New anti-Al-Qaeda strategy in Yemen

20/9/2012 -

New anti-Al-Qaeda strategy in Yemen

Yasser Ezzi The Yemeni government has approved on Tuesday an  new anti-Al-Qaeda strategy on the basis on a plan prepared by the Supreme Security Committee.

The strategy is designed to launch new approaches to combat al-Qaeda through cooperation with all Yemenis, government sources told   

Units of the Yemeni army started on Thursday the hunt of al-Qaeda in al-Mahfad districts of Abyan after they escaped from Zinjibar, Jaar and other towns to reorganize themselves in Al-Mahfad.

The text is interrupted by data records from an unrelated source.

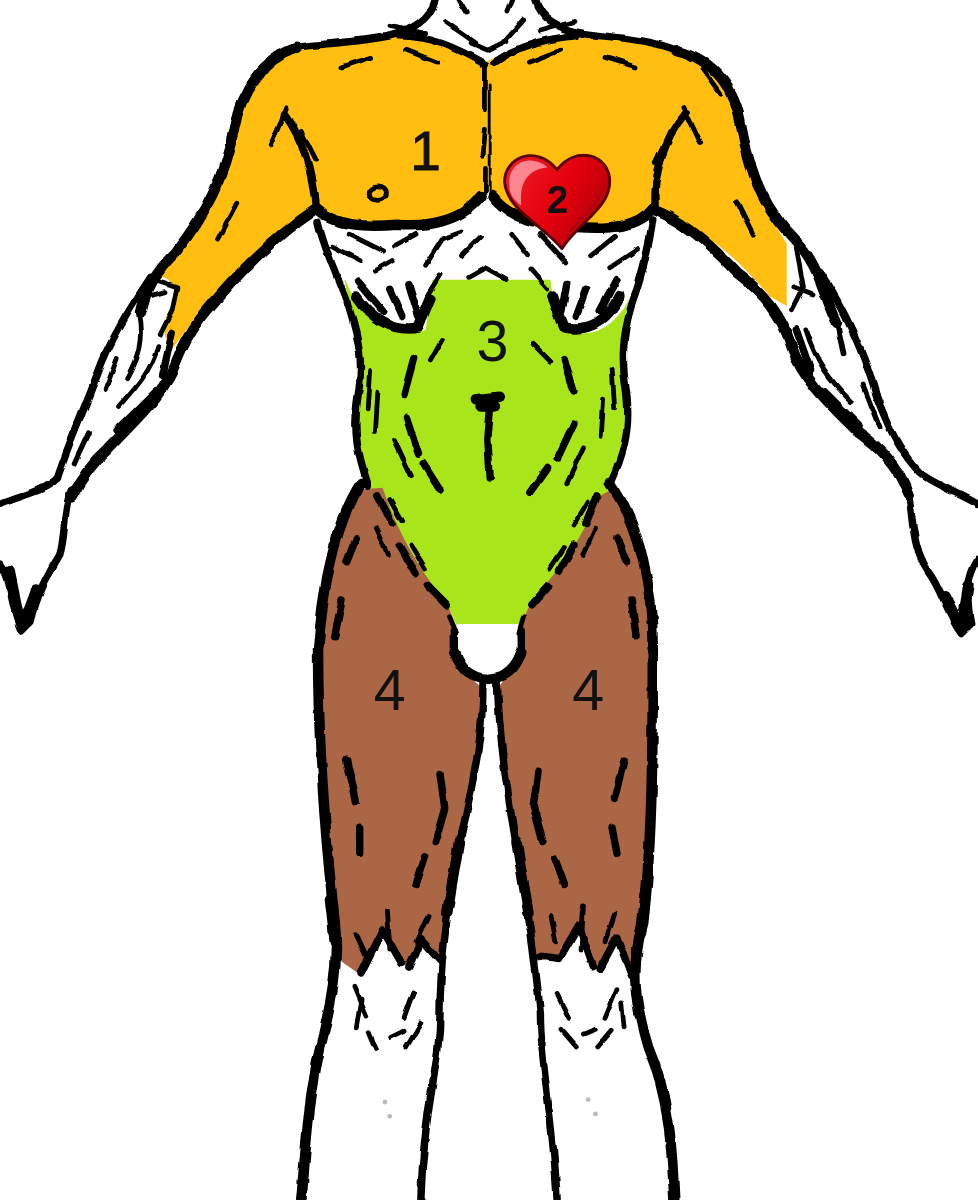
<!DOCTYPE html>
<html lang="en">
<head>
<meta charset="utf-8">
<title>Body regions chart</title>
<link rel="stylesheet" href="https://fonts.googleapis.com/css2?family=Arimo:wght@400;500;700&display=swap">
<style>
:root{--paper:#fff;--ink:#000;--chest:#ffbe10;--abdomen:#a8e61b;--thigh:#aa6645;--heart:#e4000c;--heart-dark:#b0000a;--heart-light:#ff9aa4}
*{margin:0;padding:0}
html,body{width:978px;height:1200px;overflow:hidden;background:var(--paper)}
.chart{display:block;width:978px;height:1200px}
.skin{fill:var(--paper)}
.chest{fill:var(--chest)}
.abdomen{fill:var(--abdomen)}
.thigh{fill:var(--thigh)}
.ink{fill:none;stroke:var(--ink);stroke-linecap:round;stroke-linejoin:round}
.heavy{stroke-width:4.4}
.medium{stroke-width:3.1}
.fine{stroke-width:2}
.hair{stroke-width:1.2}
.solid{fill:var(--ink)}
.label{font-family:Arimo,Arial,sans-serif;font-size:24px;text-anchor:middle;fill:#111}
.label-chest{font-weight:500;font-size:23px;stroke:#111;stroke-width:.4}
.label-heart{font-weight:700;font-size:16px}
</style>
</head>
<body>
<svg class="chart" viewBox="0 0 409 502" preserveAspectRatio="none" role="img" aria-label="Front view of a body with numbered regions: 1 chest and arms, 2 heart, 3 abdomen, 4 thighs">
<defs>
<linearGradient id="heart-shade" x1="0" y1="0" x2="1" y2=".5">
<stop offset="0" stop-color="#f0202a"/><stop offset=".6" stop-color="#e4000c"/><stop offset="1" stop-color="#b8000a"/>
</linearGradient>
<filter id="brush" x="-5%" y="-5%" width="110%" height="110%">
<feTurbulence type="fractalNoise" baseFrequency=".11" numOctaves="2" seed="4"/>
<feDisplacementMap in="SourceGraphic" scale="2" xChannelSelector="R" yChannelSelector="G"/>
</filter>
</defs>

<g id="regions">
<path class="chest" d="M165 14C178 16 190 19 203 26C216 19 228 16 242 14L280 20C296 26 306 38 309 52C313 74 320 88 329 102V128L322 124C310 110 296 96 274 88C268 95 255 96 242 95C226 95 212 90 204 80C195 92 180 96 166 95C152 96 139 94 132 88C122 94 108 106 96 118C84 130 78 138 72 146C67 140 68 133 73 126C74 119 70 115 66 116C80 100 88 86 96 62C100 44 106 30 124 21Z"/>
<path class="abdomen" d="M144 117H268C266 128 262 136 261 147C263 165 262 182 257 202C250 220 236 238 224 249L217 262H191L186 250C172 240 160 222 153 203C148 190 149 170 151 150C150 138 146 128 144 117Z"/>
<path class="thigh" d="M148 205L160 204C166 222 176 240 187 252L191 263V275L196 283L202 288C200 318 193 345 188 376L184 402L176 392L170 405L161 388L151 408L141 401C138 370 134 330 133 288C133 256 138 228 148 205Z"/>
<path class="thigh" d="M257 204L250 208C244 226 232 240 222 252L217 263V275L212 283L208 288C211 320 215 350 219 376L224 402L235 400L242 386L249 405L258 392L264 411L270 384C274 350 273 310 274 275C274 245 268 222 257 204Z"/>
<path class="skin" d="M191 261H217C219 272 217 280 208 281H199C191 280 189 272 191 261Z"/>
<path class="skin" d="M143 114L181 116L178 138C166 141 156 134 148 125ZM230 116L269 114L261 129C253 140 245 141 235 138L232 130Z"/>
</g>

<g id="outline" class="ink" filter="url(#brush)">
<g id="neck-and-shoulders">
<path class="medium" d="M182 0C180 8 172 13 163 15C148 18 135 18 123 20"/>
<path class="medium" d="M224 0C226 7 232 12 244 14C258 16 270 16 283 21"/>
<path class="medium" d="M167 15C180 15 191 20 203 27M207 26C217 19 229 16 241 15"/>
<path class="fine" d="M163 11L178 14M186 9L199 18M219 8L210 18M226 13L240 9M197 18L204 21L212 17M192 0L195 5M214 0L212 5"/>
</g>
<g id="left-arm">
<path class="heavy" d="M124 20C110 25 101 37 98 53C94 74 86 90 73 106C64 115 61 122 59 131"/>
<path class="medium" d="M63 116C55 128 46 142 41 156C35 172 29 185 24 200"/>
<path class="medium" d="M24 200C18 206 9 207 0 211M0 236C5 242 4 253 9 264L13 260C15 250 19 242 25 232C28 222 26 213 30 205"/>
<path class="heavy" d="M4 239L9 263L15 247"/>
<path class="heavy" d="M131 88C119 96 108 106 97 118C86 130 79 138 74 151C69 165 56 176 45 188C38 194 33 202 30 208"/>
<path class="medium" d="M132 88C131 75 128 60 119 48"/>
<path class="fine" d="M120 45L113 61M126 55L132 67M65 117L74 120L72 130L67 140M62 124L69 122M58 132C60 142 58 149 53 158M66 145C63 155 58 161 50 170M49 150L44 163M37 181L31 194M99 85L91 100M114 26L107 35"/>
<path class="medium" d="M72 139L68 157M65 164L49 180"/>
</g>
<g id="right-arm">
<path class="heavy" d="M283 21C299 25 308 38 310 53C314 75 321 89 333 101C342 110 344 122 350 135"/>
<path class="medium" d="M343 114C355 132 362 150 367 167C372 180 377 190 385 198C391 203 401 206 409 211"/>
<path class="heavy" d="M274 88C287 93 298 103 308 114C320 123 327 132 331 145C336 159 347 169 358 180C368 187 376 195 380 207"/>
<path class="medium" d="M380 207C382 220 382 230 388 239C394 247 396 257 402 265L406 261C404 250 404 242 409 234"/>
<path class="heavy" d="M395 249L402 263L405 245"/>
<path class="medium" d="M274 87C273 72 278 58 287 47"/>
<path class="fine" d="M286 45L293 60M280 55L274 68M333 104L336 120L331 130M340 123L332 120M337 138C341 151 347 159 356 168M350 134L353 148M361 161L368 179M308 84L315 98M294 29L301 39"/>
<path class="medium" d="M333 138L339 155M345 164L359 178"/>
</g>
<g id="chest-lines">
<path class="heavy" d="M132 87C140 95 154 95 166 94C178 95 193 93 201 82"/>
<path class="heavy" d="M206 82C213 91 226 95 241 95C255 96 267 95 273 87"/>
<path class="fine" d="M203 28V46M203 54L202 65M203 70V80"/>
<path class="hair" d="M205 36V80"/>
<path class="fine" d="M183 26L170 21M221 26L234 21M143 28L155 24M253 24L266 28"/>
<ellipse class="fine" cx="158" cy="81" rx="3.6" ry="2.8"/>
</g>
<g id="torso-lines">
<path class="medium" d="M133 93C136 106 142 117 146 129C150 142 152 151 150 164C147 181 150 191 154 203"/>
<path class="medium" d="M273 92C271 105 268 117 264 128C260 141 260 152 262 164C264 181 260 192 255 203"/>
<path class="heavy" d="M149 124C155 133 164 139 175 137L180 125M259 124C254 134 247 139 236 137L231 124"/>
<path class="medium" d="M150 118L160 130M163 121L168 132M171 119L175 132M258 117L251 130M245 121L241 132M237 119L235 130"/>
<path class="fine" d="M139 103L151 109M146 98L160 105M165 103L174 98M157 113L164 109M178 111L185 100L193 97M193 107L201 99M214 98L221 107M226 98L237 110M247 107L257 99M255 112L267 104M196 116L203 112L212 117M184 115L179 123M222 113L229 121"/>
<path class="medium" d="M173 150L169 165M170 175L175 190M177 194L184 205M236 150L240 164M240 177L233 192M229 196L222 206"/>
<path class="fine" d="M155 155L154 171M158 164L157 181M165 184L172 199M256 154L257 171M252 167L251 183M244 187L237 202M185 142L180 151M223 144L230 151"/>
<path class="heavy" d="M199 167L209 166M201 170L207 170"/>
<path class="medium" d="M205 172L204 184L205 200"/>
</g>
<g id="hip-lines">
<path class="medium" d="M158 207L164 219M167 228L174 240M179 245L187 253M250 207L245 219M240 228L234 239M229 245L222 253"/>
<path class="fine" d="M163 209L168 218M172 228L178 238M246 210L240 220M236 229L230 238M157 221L162 232M249 221L244 232M188 258L191 265M219 258L217 265"/>
</g>
<g id="legs">
<path class="heavy" d="M151 202C140 219 135 246 133 272C133 310 136 350 140 386C142 405 138 421 134 438C129 459 128 480 126 502"/>
<path class="heavy" d="M255 202C268 220 273 246 273 272C273 310 273 350 269 386C263 406 266 421 271 438C280 459 281 480 282 502"/>
<path class="heavy" d="M190 273C193 281 198 284 204 284C210 284 215 281 218 273"/>
<path class="medium" d="M190 264V273M218 264V273"/>
<path class="medium" d="M202 286C202 313 196 334 191 359C186 386 184 405 184 424C184 447 177 463 176 502"/>
<path class="medium" d="M208 286C209 313 213 337 217 360C222 386 224 405 226 424C226 447 231 463 233 502"/>
<path class="heavy" d="M192 352L187 382M216 352L221 382M138 376L140 394M270 374L268 391"/>
<path class="medium" d="M143 251L140 266M145 318L149 335M150 346V357M184 324L186 338L182 352M178 358L174 370M264 251L266 266M261 318L257 334M256 346L258 357M225 323L223 337L227 352M232 359L236 370M145 235L149 225M262 235L258 225"/>
<path class="medium" d="M151 407L160 389L168 403M171 405L176 393L184 402M226 400L234 401L242 387L248 404M251 405L258 392L264 408"/>
<path class="fine" d="M149 391L154 402M162 381L163 397M179 383L174 394M230 383L232 394M244 379L243 397M257 382L253 394M148 413L153 425M154 432L157 439M173 415L169 426M176 428L170 438M233 416L238 426M235 431L241 438M258 414L253 426M256 431L250 438M163 434L169 431M244 433L249 431M151 418L149 430M260 420L261 430"/>
</g>
</g>
<g id="shin-dots" fill="#bbb"><circle cx="161" cy="461" r="1"/><circle cx="163" cy="467" r="1"/><circle cx="246" cy="460" r="1"/><circle cx="249" cy="466" r="1"/></g>

<g id="heart-badge">
<path d="M235 104C227 94 212 88 211 76C211 66 224 60 233 71C240 61 255 64 255 76C255 87 242 93 235 104Z" fill="url(#heart-shade)" stroke="#5a0006" stroke-width="1.2" stroke-linejoin="round"/>
<path d="M213 78C212 68 222 64 229 70C221 71 217 76 218 86C215 84 213 81 213 78Z" fill="var(--heart-light)" opacity=".85"/>
<path d="M253 76C253 85 242 92 236 101C239 92 250 86 253 76Z" fill="var(--heart-dark)"/>
</g>

<g id="labels">
<text class="label label-chest" x="178" y="71">1</text>
<text class="label label-heart" x="233" y="89">2</text>
<text class="label" x="206" y="151">3</text>
<text class="label" x="163" y="297">4</text>
<text class="label" x="246" y="297">4</text>
</g>
</svg>
</body>
</html>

Local sources said that a number of al-Qaeda leaders including Jalal Ben-Eidi centre in al-Mahafad.

According to the sources, about 400 al-Qaeda militants are existed in Al-Mahafad that turned to a connection point to militants who move between Abyan, Hadhramout, Shabwah and Marib.

The sources affirmed that Pakistanis and Saudis are among the militants, indicating that foreingers are helping the militants in making bombs and explosive belts.

Al-Qaeda militants received painful blows as the Yemeni army cleansed them from their main strongholds in Abyan and they resorted to use other tactics including the abduction of foreigners.

Yemen had declared the killing of Saeed al-Shehri, the number two leader of al-Qaeda in the Arabian Peninsula,  but government sources said later that DNA tests have not proved the killing of Al-Shehri.

The state news agency, Saba, said that a specialized medical team headed to Seyoon of Hadhramout to take samples of the persons who were killed in an air-strike.

Washington, which has pursued a campaign of assassination by drone and missile against suspected Qaeda members, backed a military offensive in May to recapture areas of Abyan province.

Yemeni rights groups have denounced US drones attacks against Yemeni areas, calling the Yemeni government to respect safety and security of its citizens.

It slammed "silence" of the Yemeni government toward the attacks, accusing it of collision with "crimes committed against Yemenis."